I’m going to call this film the anti-Dances with Wolves which both romanticized native culture and at the same time was like “the white man is bad. but the white man is also what’s going to save these natives.” It was ridiculous. Don’t get me wrong. I liked Dances with Wolves but its message is contradictory and silly. In this film, the natives aren’t “noble savages” but they  aren’t portrayed as villains either (with one tribe being a major exception). At the same time, the white people aren’t necessarily villains either. But they don’t do anyone any good at the same time. This film is perhaps one of the most realistic portrayals of this sort of time period that I can think of. I respect it’s decision to play it from a neutral stand point.

The film was beautifully shot on location, and much like Peter Jackson’s Lord of the Rings films, the sense of time and place is fantastic. The scenery in the film is breathtakingly beautiful. I want to go on vacation in northern Canada now. The only thing that is keeping this film from moving up one spot higher in the score its going to receive was the terrible decision to dub English voice acting over the French actors dialogue. They had the Algonquin and Huron languages in their native tongues but thought we couldn’t handle reading French subtitles. I hate dubbing and this really bothered me. Everyone who enjoys historical films should check this out. Just don’t expect some revisionist fantasy or romantic adventure. This film requires you to think and exam the subject material. But you are ultimately rewarded with a great film.

Final Score: A-

Few careers are as mesmerizing as that of the performer. Whether you’re an actor or singer (or in the film I’m about to discuss’s case, both), there is something positively entrancing about the thrill and rush and power that you can gain from standing in the center of the stage and having the whole world’s eyes on you. Perhaps that is why cinema has been obsessed with itself for so long. There are so many movies about stars and performers that this beautiful documentary about the people in the opera business who aren’t the stars but members of the chorus was so refreshing. You so rarely hear about the little man and his effect in the productions that we love. In the documentary In the Shadow of the Stars, which won the Academy Award for Best Documentary Feature in 1991, you get an up close look at the lives of several different members of the chorus of the San Francisco Opera House.

Perhaps, it’s because I have a (slight) background in musical theater, but I found this documentary to be absolutely enthralling. To see people rehearsing and performing and going about even the other aspects of their lives, it brought me right back into the world of performing arts and immersed me in that sense of adrenaline and awe. The film is a combination of interviews with the members of the chorus interspersed with actual performances of their plays and also dress/ regular rehearsals. You become quite attached to the different people who are being interviewed and their stories and hopes and dreams and attachments. It’s a really human picture. One scene struck me as being particularly beautiful. A husband and wife who met each other through the opera sing a song together in their home. And, in any other circumstance, this could have been kitsch and maudlin, but in this film and with this couple, it was so sweet and sincere. It was just deeply touching.

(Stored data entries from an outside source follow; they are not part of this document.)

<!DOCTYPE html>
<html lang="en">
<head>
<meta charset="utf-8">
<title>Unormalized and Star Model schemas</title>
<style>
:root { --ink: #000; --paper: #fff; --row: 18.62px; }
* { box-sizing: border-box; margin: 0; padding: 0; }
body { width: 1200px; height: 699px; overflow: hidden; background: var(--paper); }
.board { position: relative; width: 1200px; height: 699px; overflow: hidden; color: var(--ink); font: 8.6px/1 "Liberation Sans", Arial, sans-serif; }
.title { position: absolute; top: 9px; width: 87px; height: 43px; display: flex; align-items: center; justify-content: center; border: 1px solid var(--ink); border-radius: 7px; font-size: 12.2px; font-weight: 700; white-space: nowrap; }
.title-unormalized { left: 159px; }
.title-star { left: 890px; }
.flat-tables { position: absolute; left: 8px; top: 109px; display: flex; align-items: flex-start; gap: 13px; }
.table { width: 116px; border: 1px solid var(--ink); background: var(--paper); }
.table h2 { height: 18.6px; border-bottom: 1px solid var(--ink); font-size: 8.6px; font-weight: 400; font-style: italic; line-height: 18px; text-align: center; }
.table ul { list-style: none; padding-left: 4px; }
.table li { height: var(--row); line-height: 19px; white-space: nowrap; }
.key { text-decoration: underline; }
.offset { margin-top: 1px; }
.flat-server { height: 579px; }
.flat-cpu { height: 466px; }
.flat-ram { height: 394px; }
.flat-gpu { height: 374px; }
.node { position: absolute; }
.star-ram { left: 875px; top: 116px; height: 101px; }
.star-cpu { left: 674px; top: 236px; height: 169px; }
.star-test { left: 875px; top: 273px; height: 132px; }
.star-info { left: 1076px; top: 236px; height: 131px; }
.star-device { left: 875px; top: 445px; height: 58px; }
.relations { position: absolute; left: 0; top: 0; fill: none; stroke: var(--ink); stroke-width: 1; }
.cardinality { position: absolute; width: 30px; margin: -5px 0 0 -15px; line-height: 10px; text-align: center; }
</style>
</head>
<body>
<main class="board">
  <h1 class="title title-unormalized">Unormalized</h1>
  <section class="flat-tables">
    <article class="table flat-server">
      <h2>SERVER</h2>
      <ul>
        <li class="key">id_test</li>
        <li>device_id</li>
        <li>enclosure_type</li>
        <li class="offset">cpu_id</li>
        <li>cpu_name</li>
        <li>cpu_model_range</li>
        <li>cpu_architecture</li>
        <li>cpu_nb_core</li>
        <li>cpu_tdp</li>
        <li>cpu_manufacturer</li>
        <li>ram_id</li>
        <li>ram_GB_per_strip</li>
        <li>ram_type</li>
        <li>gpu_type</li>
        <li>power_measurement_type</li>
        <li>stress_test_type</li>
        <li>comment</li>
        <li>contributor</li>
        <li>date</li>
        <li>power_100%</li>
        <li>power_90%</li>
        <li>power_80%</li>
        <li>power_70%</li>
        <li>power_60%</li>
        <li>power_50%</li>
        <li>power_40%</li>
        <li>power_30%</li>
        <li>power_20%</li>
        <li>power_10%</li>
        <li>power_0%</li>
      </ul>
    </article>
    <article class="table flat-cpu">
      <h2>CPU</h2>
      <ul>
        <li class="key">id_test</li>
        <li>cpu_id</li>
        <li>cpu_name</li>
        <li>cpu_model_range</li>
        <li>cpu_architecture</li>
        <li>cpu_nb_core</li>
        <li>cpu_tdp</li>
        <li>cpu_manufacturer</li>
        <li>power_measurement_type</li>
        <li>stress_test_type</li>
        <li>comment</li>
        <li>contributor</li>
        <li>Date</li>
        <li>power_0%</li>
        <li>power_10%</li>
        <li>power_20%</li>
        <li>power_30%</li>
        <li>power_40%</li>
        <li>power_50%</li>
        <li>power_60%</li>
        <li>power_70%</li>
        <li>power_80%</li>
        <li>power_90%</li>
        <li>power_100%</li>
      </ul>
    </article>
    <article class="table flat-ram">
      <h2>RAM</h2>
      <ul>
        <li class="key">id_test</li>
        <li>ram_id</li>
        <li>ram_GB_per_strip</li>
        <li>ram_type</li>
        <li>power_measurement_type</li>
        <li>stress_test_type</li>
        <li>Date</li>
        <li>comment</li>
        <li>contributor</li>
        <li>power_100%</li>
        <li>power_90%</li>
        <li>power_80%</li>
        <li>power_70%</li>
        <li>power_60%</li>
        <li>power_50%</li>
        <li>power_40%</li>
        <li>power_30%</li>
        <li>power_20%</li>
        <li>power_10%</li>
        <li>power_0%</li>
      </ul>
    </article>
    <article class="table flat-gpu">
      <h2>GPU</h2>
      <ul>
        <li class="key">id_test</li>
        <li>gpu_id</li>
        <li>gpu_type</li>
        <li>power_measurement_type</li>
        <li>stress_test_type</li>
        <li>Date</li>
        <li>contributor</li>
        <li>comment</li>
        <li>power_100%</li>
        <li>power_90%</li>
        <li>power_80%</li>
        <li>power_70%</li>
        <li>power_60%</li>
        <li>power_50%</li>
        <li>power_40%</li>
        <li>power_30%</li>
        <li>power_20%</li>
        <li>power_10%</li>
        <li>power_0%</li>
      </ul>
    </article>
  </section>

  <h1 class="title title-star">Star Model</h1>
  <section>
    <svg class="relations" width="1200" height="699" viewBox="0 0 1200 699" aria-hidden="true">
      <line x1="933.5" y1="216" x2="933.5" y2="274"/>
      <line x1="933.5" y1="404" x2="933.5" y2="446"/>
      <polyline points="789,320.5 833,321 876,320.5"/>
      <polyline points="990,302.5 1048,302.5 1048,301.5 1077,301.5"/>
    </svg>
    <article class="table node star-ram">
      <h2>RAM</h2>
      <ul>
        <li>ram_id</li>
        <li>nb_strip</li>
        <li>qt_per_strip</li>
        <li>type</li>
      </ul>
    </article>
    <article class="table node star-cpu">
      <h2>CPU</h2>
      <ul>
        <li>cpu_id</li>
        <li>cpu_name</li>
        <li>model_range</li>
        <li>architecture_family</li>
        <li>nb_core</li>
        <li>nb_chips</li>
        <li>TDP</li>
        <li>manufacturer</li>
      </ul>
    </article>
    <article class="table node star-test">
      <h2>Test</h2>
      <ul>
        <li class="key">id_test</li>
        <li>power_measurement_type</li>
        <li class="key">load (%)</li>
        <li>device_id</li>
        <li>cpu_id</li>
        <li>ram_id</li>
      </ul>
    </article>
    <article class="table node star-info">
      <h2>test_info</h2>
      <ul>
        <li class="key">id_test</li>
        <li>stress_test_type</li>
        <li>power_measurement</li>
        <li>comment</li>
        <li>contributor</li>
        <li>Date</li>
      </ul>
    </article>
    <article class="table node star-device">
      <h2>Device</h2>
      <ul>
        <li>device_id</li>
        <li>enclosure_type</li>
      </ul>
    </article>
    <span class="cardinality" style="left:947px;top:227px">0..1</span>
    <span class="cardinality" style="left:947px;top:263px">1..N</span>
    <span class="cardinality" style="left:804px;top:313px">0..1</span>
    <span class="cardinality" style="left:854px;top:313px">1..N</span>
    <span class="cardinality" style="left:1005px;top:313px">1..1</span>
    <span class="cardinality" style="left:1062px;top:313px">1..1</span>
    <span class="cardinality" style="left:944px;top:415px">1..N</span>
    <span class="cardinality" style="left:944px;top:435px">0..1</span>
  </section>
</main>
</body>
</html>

I left the film with an immense desire to go out and watch as many operas as I could. Gosh, the operas showed had such beautiful music and such ornate stage direction and design. It was lovely. I also had a desire to start acting again but that has passed again already fortunately. If you were in theater ever or you simply just love the performing arts but never performed yourself, you need to watch this film. It’s that plain and simple. The only people I wouldn’t recommend it to are uncultured types with no interest in the higher arts. You really owe it to yourself to check this out.

Final Score: A-